* Data to use:
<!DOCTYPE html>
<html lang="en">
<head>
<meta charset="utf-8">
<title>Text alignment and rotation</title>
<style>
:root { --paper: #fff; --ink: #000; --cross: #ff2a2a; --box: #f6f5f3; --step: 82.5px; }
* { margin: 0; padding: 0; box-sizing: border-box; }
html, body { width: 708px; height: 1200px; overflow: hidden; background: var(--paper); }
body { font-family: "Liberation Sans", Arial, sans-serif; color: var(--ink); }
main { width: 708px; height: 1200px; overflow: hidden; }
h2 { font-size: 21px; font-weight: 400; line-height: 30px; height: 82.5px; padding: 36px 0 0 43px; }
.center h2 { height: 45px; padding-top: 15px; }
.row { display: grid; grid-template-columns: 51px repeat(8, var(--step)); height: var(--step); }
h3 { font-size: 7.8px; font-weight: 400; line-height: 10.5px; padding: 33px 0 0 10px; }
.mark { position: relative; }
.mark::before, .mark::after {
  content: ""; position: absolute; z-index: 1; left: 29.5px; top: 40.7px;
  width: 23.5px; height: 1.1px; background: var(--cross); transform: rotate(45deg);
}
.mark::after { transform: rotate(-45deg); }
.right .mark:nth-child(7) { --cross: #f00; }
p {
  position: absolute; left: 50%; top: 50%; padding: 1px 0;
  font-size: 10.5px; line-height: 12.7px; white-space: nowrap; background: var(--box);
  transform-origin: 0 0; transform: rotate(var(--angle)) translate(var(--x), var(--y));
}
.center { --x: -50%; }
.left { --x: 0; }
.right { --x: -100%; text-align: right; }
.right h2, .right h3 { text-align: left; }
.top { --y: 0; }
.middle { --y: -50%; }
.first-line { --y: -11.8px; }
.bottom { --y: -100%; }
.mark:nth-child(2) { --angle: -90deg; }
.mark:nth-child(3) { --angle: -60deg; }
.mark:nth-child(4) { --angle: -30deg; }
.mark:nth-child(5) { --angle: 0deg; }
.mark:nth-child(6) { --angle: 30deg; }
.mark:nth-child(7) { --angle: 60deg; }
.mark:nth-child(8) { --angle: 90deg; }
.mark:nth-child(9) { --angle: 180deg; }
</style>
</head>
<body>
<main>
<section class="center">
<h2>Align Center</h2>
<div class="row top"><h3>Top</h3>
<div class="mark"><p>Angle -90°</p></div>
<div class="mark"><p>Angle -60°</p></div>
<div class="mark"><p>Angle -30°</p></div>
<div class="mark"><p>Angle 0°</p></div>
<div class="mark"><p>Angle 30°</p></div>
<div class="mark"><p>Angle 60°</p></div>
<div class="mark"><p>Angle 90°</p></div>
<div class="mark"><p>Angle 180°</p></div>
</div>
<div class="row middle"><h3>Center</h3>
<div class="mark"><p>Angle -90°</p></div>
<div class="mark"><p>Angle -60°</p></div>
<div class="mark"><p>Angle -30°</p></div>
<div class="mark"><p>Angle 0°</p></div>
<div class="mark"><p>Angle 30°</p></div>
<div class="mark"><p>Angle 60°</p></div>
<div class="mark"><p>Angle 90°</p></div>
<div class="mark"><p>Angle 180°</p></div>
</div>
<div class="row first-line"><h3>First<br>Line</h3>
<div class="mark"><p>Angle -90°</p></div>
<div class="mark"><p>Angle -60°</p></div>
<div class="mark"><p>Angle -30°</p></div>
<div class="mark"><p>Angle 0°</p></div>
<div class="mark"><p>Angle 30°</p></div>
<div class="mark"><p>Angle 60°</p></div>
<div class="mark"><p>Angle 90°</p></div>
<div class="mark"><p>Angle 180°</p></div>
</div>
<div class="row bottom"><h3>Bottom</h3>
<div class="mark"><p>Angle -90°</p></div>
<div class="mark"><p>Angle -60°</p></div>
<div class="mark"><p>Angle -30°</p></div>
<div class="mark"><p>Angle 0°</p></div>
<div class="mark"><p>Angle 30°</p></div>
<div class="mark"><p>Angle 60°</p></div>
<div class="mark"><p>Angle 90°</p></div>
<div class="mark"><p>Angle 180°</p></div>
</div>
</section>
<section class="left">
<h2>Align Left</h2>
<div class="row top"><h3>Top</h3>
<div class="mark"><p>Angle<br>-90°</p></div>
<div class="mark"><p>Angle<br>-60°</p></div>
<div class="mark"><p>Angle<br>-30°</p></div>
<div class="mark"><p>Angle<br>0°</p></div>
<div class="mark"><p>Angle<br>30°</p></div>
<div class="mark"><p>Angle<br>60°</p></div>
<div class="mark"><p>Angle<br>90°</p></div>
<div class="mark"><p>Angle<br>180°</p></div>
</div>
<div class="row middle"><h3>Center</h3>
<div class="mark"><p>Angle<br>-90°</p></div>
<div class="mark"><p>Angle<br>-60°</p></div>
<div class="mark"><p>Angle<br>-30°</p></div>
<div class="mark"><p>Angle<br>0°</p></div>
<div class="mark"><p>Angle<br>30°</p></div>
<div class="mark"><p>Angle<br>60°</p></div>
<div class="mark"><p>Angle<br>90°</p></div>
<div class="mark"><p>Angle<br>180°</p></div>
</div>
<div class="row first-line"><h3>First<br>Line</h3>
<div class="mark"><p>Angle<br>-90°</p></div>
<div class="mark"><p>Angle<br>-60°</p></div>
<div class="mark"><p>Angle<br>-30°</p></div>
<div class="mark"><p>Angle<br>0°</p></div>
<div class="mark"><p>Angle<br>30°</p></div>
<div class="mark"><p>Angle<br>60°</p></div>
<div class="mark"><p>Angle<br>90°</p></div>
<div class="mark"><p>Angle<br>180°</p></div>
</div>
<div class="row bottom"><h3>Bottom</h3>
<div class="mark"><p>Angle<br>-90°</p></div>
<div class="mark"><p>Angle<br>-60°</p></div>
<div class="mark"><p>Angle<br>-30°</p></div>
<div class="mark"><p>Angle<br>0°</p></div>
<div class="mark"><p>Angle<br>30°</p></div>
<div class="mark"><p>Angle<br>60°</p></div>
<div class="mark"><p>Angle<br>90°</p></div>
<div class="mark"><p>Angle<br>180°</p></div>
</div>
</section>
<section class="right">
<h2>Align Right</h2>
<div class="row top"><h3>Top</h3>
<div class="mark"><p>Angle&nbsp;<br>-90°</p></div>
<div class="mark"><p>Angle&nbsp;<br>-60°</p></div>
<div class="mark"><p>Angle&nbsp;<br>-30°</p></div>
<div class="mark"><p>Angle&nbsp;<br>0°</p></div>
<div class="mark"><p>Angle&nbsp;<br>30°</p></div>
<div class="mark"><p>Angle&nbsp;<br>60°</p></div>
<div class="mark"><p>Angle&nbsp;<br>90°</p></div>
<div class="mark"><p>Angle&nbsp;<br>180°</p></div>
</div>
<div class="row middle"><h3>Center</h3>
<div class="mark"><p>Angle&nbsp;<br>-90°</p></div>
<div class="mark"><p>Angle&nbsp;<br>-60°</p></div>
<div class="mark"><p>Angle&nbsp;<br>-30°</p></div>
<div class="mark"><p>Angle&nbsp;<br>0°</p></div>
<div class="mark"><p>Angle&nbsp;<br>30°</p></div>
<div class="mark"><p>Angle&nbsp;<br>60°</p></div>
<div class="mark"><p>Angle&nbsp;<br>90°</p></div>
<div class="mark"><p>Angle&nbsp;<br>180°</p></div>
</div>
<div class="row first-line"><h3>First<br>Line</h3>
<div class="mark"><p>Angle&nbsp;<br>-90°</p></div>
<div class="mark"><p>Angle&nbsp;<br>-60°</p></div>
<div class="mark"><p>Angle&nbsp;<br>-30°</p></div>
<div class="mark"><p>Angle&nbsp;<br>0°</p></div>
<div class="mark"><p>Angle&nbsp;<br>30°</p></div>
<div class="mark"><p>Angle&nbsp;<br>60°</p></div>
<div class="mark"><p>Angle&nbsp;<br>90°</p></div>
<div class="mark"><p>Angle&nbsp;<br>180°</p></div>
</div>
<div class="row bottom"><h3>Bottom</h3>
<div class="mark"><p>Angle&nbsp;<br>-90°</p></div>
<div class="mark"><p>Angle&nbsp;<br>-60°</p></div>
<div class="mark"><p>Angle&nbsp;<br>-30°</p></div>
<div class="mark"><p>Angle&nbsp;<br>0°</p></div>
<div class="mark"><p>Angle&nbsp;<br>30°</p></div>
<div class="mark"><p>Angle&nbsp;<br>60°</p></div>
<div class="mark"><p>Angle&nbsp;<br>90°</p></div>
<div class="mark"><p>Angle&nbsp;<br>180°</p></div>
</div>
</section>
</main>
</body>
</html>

* The problem:
What lines in the listing above hold the string "weight"? List them.

* Answer section:
h2 { font-size: 21px; font-weight: 400; line-height: 30px; height: 82.5px; padding: 36px 0 0 43px; }
h3 { font-size: 7.8px; font-weight: 400; line-height: 10.5px; padding: 33px 0 0 10px; }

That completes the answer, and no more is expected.